August 15 2012 01:06PM
Image courtesy vancitybuzz.com.
A year ago today, former pint-sized Canucks enforcer Rick Rypien, who had spent much of his adult life battling mental illness, was found dead in his Alberta home. While he wasn't an offensive star by any means, Rypien was the best pound-for-pound fighter I've ever seen in the NHL, and he wasn't a one-dimensional thug either, he could legitimately play. His skill set and on-ice personality endeared him to Canucks fans, who have felt his loss deeply over the past twelve months.
August 15 2012 12:33PM
Speed kills. In a high-tempo puck possession system, like the one the Canucks employ, having top end speed means everything. It means you will be first to the puck, and that you can pull away from defenders.
One thing stands out from any discussion about Billy Sweatt’s skill set: his speed.
Since even before he was drafted, his willingness to compete and the pace at which he’s played the game have stood out for scouts, coaches and fans alike. As a freshman at Colorado College, Sweatt quickly became a key player, and his production down the stretch spoke to his effectiveness: 15 points in the final 17 games of the ‘06-’07 season.
Read on past the jump.
August 14 2012 03:43PM
We don't yet know who will come out on top in the ongoing battle between the billionaires and the millionaires, and undoubtedly there will be winners and losers on both sides. But I'm pretty sure I know who the biggest losers will be.

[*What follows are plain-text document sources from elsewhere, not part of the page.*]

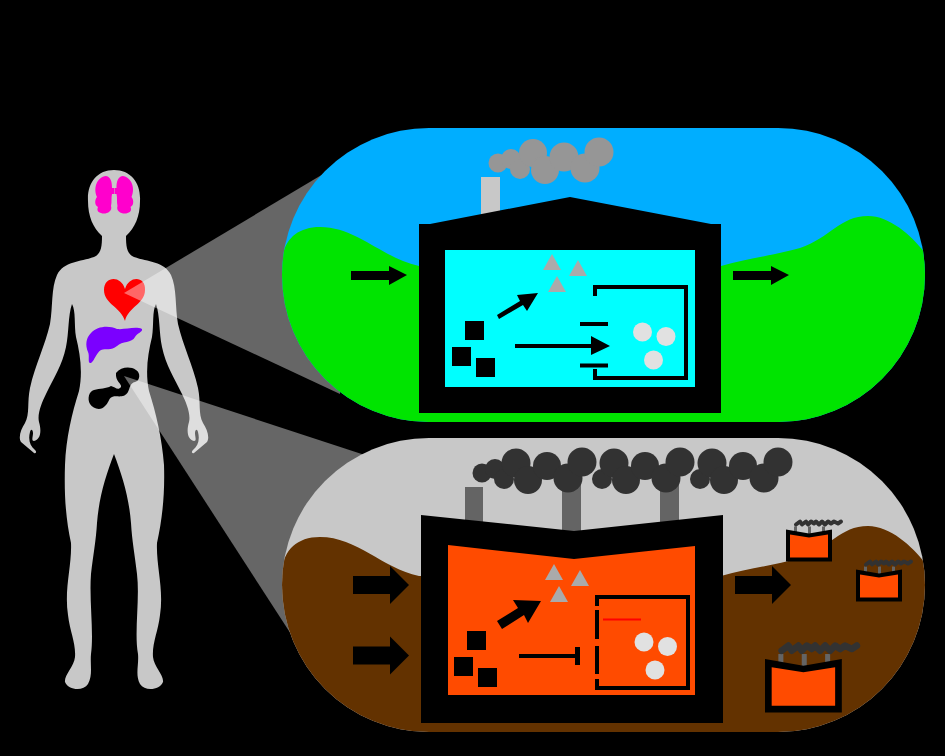
<!DOCTYPE html>
<html lang="en">
<head>
<meta charset="utf-8">
<title>Cell metabolism as factories</title>
<style>
:root {
  --ink: #000000;
  --body: #c8c8c8;
  --brain: #ff00cc;
  --heart: #ff0000;
  --liver: #7b00ff;
  --sky: #00aeff;
  --grass: #00e400;
  --haze: #c8c8c8;
  --soil: #633200;
  --room-cool: #00ffff;
  --room-hot: #ff4b00;
  --smoke-light: #969696;
  --smoke-dark: #323232;
  --chimney: #646464;
  --triangle: #aaaaaa;
  --ball: #e1e1e1;
}
html, body { margin: 0; background: var(--ink); overflow: hidden; }
svg { display: block; width: 945px; height: 756px; }
.ink { fill: var(--ink); }
.wire { fill: none; stroke: var(--ink); stroke-width: 4; }
.body { fill: var(--body); }
.brain { fill: var(--brain); }
.heart { fill: var(--heart); }
.liver { fill: var(--liver); }
.beam { fill: #ffffff; fill-opacity: .4; }
.sky { fill: var(--sky); }
.grass { fill: var(--grass); }
.haze { fill: var(--haze); }
.soil { fill: var(--soil); }
.cool { fill: var(--room-cool); }
.hot { fill: var(--room-hot); }
.smoke-light { fill: var(--smoke-light); }
.smoke-dark { fill: var(--smoke-dark); }
.chimney { fill: var(--chimney); }
.triangles { fill: var(--triangle); }
.balls { fill: var(--ball); }
.mini-smoke { fill: none; stroke: var(--smoke-dark); stroke-width: 4; stroke-linecap: round; stroke-linejoin: round; }
</style>
</head>
<body>
<svg viewBox="0 0 945 756" role="img" aria-label="Human body with organs, magnified into a clean factory above and a polluting factory below">
  <defs>
    <clipPath id="pill"><rect x="282" y="128" width="643" height="294" rx="147"/></clipPath>
    <path id="hills" d="M282 260C284 240 297 227 320 227C357 227 382 258 419 266H721C750 258 775 255 800 248C830 238 840 216 868 216C890 216 912 236 925 253V430H282Z"/>
    <g id="squares" class="ink">
      <rect x="465" y="321" width="19" height="19"/>
      <rect x="452" y="347" width="19" height="19"/>
      <rect x="476" y="358" width="19" height="19"/>
    </g>
    <g id="triangles" class="triangles">
      <path d="M552 254L561 270H543Z"/>
      <path d="M578 260L587 276H569Z"/>
      <path d="M557 276L566 292H548Z"/>
    </g>
    <g id="balls" class="balls">
      <circle cx="642.500" cy="332" r="9.500"/>
      <circle cx="666" cy="336.500" r="9.500"/>
      <circle cx="653.500" cy="360" r="9.500"/>
    </g>
    <path id="thin-arrow" class="ink" d="M351 271H389V266L407 275L389 285V280H351Z"/>
    <path id="thick-arrow" class="ink" d="M353 576H390V566L409 585L390 604V594H353Z"/>
    <g id="mini-factory">
      <path class="chimney" d="M8-3H11V4H8ZM22-3H25V6H22ZM36-3H39V4H36Z"/>
      <path class="ink" d="M0 0L23 4L46 0V32H0Z"/>
      <path class="hot" d="M4 5L23 8L42 5V28H4Z"/>
      <path class="mini-smoke" d="M10-5L14-8L16-5L20-8L22-5L25-8L28-6L30-8L33-5L36-8L39-5L42-8L45-6L48-8L52-6L55-8"/>
    </g>
  </defs>

  <rect class="ink" width="945" height="756"/>

  <g id="human">
    <path class="body" d="M114 170C131 170 141 183 140 201C140 216 135 228 126 236C126 247 127 254 134 257C148 262 164 261 171 275C177 288 175 307 178 324C183 346 193 365 198 388C201 402 198 414 203 423C207 429 210 437 207 442L194 453C192 454 191 452 193 450C198 446 200 440 198 432C197 428 195 430 195 433C195 437 197 441 194 441C188 440 186 432 189 422C191 414 186 402 182 394C174 377 166 366 162 347C159 333 160 315 156 304C152 311 154 325 152 337C148 353 145 372 149 391C156 413 162 438 164 465C165 496 162 520 157 543C156 566 164 589 160 615C158 632 152 643 153 657C154 667 164 675 163 682C160 690 145 692 140 684C135 675 139 665 138 654C134 632 140 600 137 574C135 556 132 541 131 523C129 497 122 475 114 454C106 475 99 497 97 523C96 541 93 556 91 574C89 600 94 632 91 654C90 665 93 675 88 684C83 692 68 690 65 682C64 675 74 667 75 657C76 643 70 632 68 615C64 589 72 566 71 543C66 520 64 496 65 465C66 438 72 413 79 391C83 372 80 353 76 337C74 325 76 311 72 304C68 315 69 333 66 347C62 366 54 377 46 394C42 402 37 414 39 422C42 432 40 440 34 441C31 441 33 437 33 433C33 430 31 428 30 432C28 440 30 446 35 450C37 452 36 454 34 453L21 442C18 437 21 429 25 423C30 414 27 402 30 388C35 365 45 346 50 324C53 307 51 288 57 275C64 261 80 262 94 257C101 254 102 247 102 236C93 228 88 216 88 201C87 183 97 170 114 170Z"/>
    <path id="brain-half" class="brain" d="M106 176C111 177 112 182 112 188H114V194H112C111 198 112 202 111 206C113 212 105 215 101 213C97 212 97 209 98 207C94 205 95 199 97 197C93 188 97 177 106 176Z"/>
    <use href="#brain-half" transform="matrix(-1 0 0 1 228.500 0)"/>
    <path class="heart" d="M125 321C121 307 104 304 104 290C104 276 121 275 125 289C129 275 146 276 145 290C145 304 128 307 125 321Z"/>
    <path class="liver" d="M91 333C97 326 109 325 117 329C125 330 135 326 142 329C143 332 137 333 135 337C132 343 122 341 117 346C111 351 106 348 101 350C96 353 95 360 91 363C87 364 90 356 88 352C85 345 86 338 91 333Z"/>
    <path class="ink" d="M116 373C121 367 130 366 136 370C141 373 140 381 135 382C130 383 130 388 128 392C124 399 117 395 112 397C108 399 109 403 105 406C101 411 93 409 90 404C87 399 89 391 94 390C100 388 106 389 111 386C115 387 118 391 121 387C122 384 115 381 116 373Z"/>
  </g>

  <g id="magnifier-beams" class="beam">
    <path d="M124 293L340 164V394Z"/>
    <path d="M124 376L380 460L300 648Z"/>
  </g>

  <g id="healthy-panel">
    <g clip-path="url(#pill)">
      <rect class="sky" x="282" y="128" width="643" height="294"/>
      <use href="#hills" class="grass"/>
    </g>
    <rect class="body" x="481" y="177" width="19" height="44"/>
    <g class="smoke-light">
      <circle cx="498" cy="163" r="9.500"/><circle cx="511" cy="159" r="10"/><circle cx="520" cy="169" r="10"/>
      <circle cx="533" cy="153" r="14"/><circle cx="545" cy="170" r="14"/><circle cx="564" cy="157" r="14.500"/>
      <circle cx="585" cy="168" r="14.500"/><circle cx="599" cy="152" r="14.500"/>
    </g>
    <path class="ink" d="M419 224H430L570 197L711 224H721V413H419Z"/>
    <rect class="cool" x="445" y="250" width="250" height="137"/>
    <use href="#squares"/>
    <use href="#triangles"/>
    <path class="wire" d="M595 296V287H686V378H595V369M580 324H608M580 365.500H608"/>
    <use href="#balls"/>
    <path class="ink" d="M515 344H591V336L610 346L591 355V348H515Z"/>
    <path class="ink" d="M497 315L520 301L517 295L538 293L527 311L523 305L499 319Z"/>
    <use href="#thin-arrow"/>
    <use href="#thin-arrow" x="382"/>
  </g>

  <g id="diseased-panel">
    <g clip-path="url(#pill)" transform="translate(0 310)">
      <rect class="haze" x="282" y="128" width="643" height="294"/>
      <use href="#hills" class="soil"/>
    </g>
    <path class="chimney" d="M465 487H483V525H465ZM562 480H581V535H562ZM660 480H679V525H660Z"/>
    <g class="smoke-dark">
      <circle cx="482" cy="473" r="9.500"/><circle cx="495" cy="469" r="10"/><circle cx="504" cy="479" r="10"/>
      <circle cx="516" cy="463" r="14.500"/><circle cx="528" cy="480" r="14"/><circle cx="547" cy="466" r="14"/>
      <circle cx="568" cy="478" r="14.500"/><circle cx="582" cy="462" r="14.500"/><circle cx="602" cy="479" r="10"/>
      <circle cx="614" cy="463" r="14.500"/><circle cx="626" cy="480" r="14"/><circle cx="645" cy="466" r="14"/>
      <circle cx="666" cy="478" r="14.500"/><circle cx="680" cy="462" r="14.500"/><circle cx="700" cy="479" r="10"/>
      <circle cx="712" cy="463" r="14.500"/><circle cx="724" cy="480" r="14"/><circle cx="743" cy="466" r="14"/>
      <circle cx="764" cy="478" r="14.500"/><circle cx="778" cy="462" r="14.500"/>
    </g>
    <path class="ink" d="M421 515L574 531L723 515V723H421Z"/>
    <path class="hot" d="M448 545L574 559L695 546V695H448Z"/>
    <use href="#squares" x="2" y="310"/>
    <use href="#triangles" x="2" y="310"/>
    <path class="wire" d="M597 606V597H688V688H597V679M597 610V639M597 646V674"/>
    <path d="M603 619.500H641" stroke="#ff0000" stroke-width="2"/>
    <use href="#balls" x="1.500" y="310"/>
    <path class="ink" d="M519 654H575V647H580V665H575V658H519Z"/>
    <path class="ink" d="M497 621L518 608L513 600L541 601L528 623L524 615L502 629Z"/>
    <use href="#thick-arrow"/>
    <use href="#thick-arrow" y="70.500"/>
    <use href="#thick-arrow" x="382"/>
    <use href="#mini-factory" transform="translate(786 529.500)"/>
    <use href="#mini-factory" transform="translate(856 569.500)"/>
    <use href="#mini-factory" transform="translate(765 659) scale(1.670)"/>
  </g>
</svg>
</body>
</html>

Today marks the next milestone in the "negotiations" as Donald Fehr and the NHLPA outline their "alternative view" on the NHL's internal economic system. I'm sure that will go over well.
So to prepare you for the inevitable onslaught of analysis and reaction to today's developments, here's a double dose of Graphic Comments on the topic...
August 14 2012 10:40AM
To the disappointment of Örnsköldsvik hockey fans and presumably Modo General Manager and former Canucks captain Markus Naslund, the Sedin twins have decided that they probably won't play in the SEL next season in the event of a lockout.
Read past the jump.
August 14 2012 07:42AM
The Canucks used their first pick in the 2010 NHL Draft (115th overall) on American defenseman Patrick McNally. The selection was a bit of a curious one, as McNally still had a year of prep school to play before even joining the college ranks (he had committed to the Harvard Crimson for the fall of 2011). It's accurate to say that McNally was selected as a longer term "project."
McNally’s freshman season for Harvard was a rousing success. He established himself as one of the best offensive defensemen in the country, and was a big part of a dominant Crimson power play. McNally’s defensive game is still a work-in-progress, but he is learning to make better decisions with and without the puck.